• _PROBLEM REQUIREMENTS_: Search the listing for the word "hidden" and copy every line where it turns up.

• _DATASET EXCERPTS_:
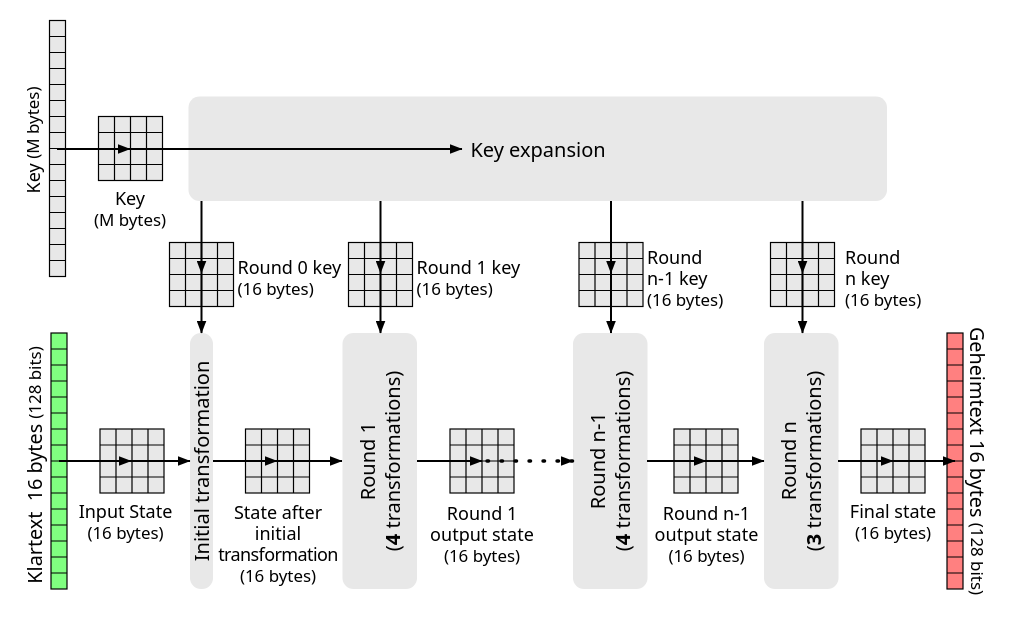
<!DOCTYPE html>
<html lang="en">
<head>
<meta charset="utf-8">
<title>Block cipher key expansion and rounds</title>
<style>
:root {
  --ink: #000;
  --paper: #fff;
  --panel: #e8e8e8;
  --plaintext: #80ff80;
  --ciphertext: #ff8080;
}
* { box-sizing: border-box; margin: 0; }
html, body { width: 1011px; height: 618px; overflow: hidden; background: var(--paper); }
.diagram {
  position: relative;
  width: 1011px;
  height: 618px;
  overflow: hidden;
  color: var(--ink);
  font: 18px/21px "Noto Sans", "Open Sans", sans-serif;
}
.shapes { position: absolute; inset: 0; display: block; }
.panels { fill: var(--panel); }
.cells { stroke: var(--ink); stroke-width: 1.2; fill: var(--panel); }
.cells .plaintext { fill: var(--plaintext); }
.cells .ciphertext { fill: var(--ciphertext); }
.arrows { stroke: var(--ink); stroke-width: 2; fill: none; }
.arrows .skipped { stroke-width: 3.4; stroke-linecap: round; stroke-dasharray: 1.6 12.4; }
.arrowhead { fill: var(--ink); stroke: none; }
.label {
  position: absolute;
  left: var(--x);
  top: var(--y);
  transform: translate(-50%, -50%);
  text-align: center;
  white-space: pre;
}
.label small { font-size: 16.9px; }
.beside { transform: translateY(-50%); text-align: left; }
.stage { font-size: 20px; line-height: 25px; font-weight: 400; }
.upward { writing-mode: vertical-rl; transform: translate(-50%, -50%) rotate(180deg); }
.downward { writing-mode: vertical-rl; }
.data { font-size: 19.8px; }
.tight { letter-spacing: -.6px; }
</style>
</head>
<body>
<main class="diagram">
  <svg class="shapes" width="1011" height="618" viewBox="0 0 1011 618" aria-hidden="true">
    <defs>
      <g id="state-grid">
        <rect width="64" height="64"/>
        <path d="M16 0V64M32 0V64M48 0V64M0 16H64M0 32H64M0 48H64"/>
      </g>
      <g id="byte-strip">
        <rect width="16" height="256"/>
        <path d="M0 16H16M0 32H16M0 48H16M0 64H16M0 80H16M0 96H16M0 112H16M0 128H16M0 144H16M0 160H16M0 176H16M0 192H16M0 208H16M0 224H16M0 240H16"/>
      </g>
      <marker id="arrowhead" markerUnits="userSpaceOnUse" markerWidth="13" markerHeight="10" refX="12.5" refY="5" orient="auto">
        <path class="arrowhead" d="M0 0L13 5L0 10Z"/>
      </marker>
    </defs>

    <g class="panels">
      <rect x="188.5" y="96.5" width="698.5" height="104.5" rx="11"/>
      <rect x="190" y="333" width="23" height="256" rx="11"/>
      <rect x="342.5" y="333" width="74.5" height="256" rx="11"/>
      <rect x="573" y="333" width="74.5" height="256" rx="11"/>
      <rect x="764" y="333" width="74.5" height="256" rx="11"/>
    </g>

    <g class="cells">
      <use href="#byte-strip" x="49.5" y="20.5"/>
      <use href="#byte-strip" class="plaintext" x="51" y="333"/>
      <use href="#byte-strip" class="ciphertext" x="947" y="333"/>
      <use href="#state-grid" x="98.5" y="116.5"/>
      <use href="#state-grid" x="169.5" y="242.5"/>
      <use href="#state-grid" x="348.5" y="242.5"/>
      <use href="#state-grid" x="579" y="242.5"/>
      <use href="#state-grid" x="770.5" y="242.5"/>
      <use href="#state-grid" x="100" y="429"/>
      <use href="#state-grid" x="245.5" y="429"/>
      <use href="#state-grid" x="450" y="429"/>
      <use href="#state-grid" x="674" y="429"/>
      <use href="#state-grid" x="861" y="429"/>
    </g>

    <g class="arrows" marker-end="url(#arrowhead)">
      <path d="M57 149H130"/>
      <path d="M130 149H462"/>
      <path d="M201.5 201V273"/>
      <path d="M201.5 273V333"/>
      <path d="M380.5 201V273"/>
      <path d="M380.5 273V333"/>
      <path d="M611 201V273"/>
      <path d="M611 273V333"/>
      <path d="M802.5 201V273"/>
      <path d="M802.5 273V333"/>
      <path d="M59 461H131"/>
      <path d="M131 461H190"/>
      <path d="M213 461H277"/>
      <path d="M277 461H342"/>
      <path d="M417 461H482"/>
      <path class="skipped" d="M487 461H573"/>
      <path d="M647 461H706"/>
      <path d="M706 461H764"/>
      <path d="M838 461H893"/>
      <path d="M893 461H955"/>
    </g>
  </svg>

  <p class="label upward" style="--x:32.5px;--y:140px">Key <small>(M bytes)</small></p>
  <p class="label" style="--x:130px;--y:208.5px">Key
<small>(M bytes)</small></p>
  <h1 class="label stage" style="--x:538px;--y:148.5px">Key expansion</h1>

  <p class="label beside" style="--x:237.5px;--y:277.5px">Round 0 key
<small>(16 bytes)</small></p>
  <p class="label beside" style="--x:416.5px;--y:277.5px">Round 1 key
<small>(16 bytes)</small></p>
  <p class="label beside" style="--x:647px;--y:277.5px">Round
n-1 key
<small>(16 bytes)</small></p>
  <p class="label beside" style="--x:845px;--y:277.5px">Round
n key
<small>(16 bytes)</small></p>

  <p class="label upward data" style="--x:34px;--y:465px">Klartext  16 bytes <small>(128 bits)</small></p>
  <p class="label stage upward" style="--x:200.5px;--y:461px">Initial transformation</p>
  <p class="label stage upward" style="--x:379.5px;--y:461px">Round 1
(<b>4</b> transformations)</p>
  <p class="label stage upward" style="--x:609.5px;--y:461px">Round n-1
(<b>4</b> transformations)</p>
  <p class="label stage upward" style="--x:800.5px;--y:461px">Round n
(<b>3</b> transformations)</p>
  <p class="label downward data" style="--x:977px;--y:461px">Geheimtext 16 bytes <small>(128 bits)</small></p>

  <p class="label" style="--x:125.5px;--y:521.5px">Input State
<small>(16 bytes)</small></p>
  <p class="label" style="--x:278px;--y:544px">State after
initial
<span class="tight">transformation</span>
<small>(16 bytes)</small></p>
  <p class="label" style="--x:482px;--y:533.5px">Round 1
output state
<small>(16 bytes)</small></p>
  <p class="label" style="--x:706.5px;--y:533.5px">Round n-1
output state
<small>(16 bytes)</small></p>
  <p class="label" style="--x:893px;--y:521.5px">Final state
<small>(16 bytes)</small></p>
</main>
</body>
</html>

• _SOLUTION BELOW_:
html, body { width: 1011px; height: 618px; overflow: hidden; background: var(--paper); }
  overflow: hidden;
  <svg class="shapes" width="1011" height="618" viewBox="0 0 1011 618" aria-hidden="true">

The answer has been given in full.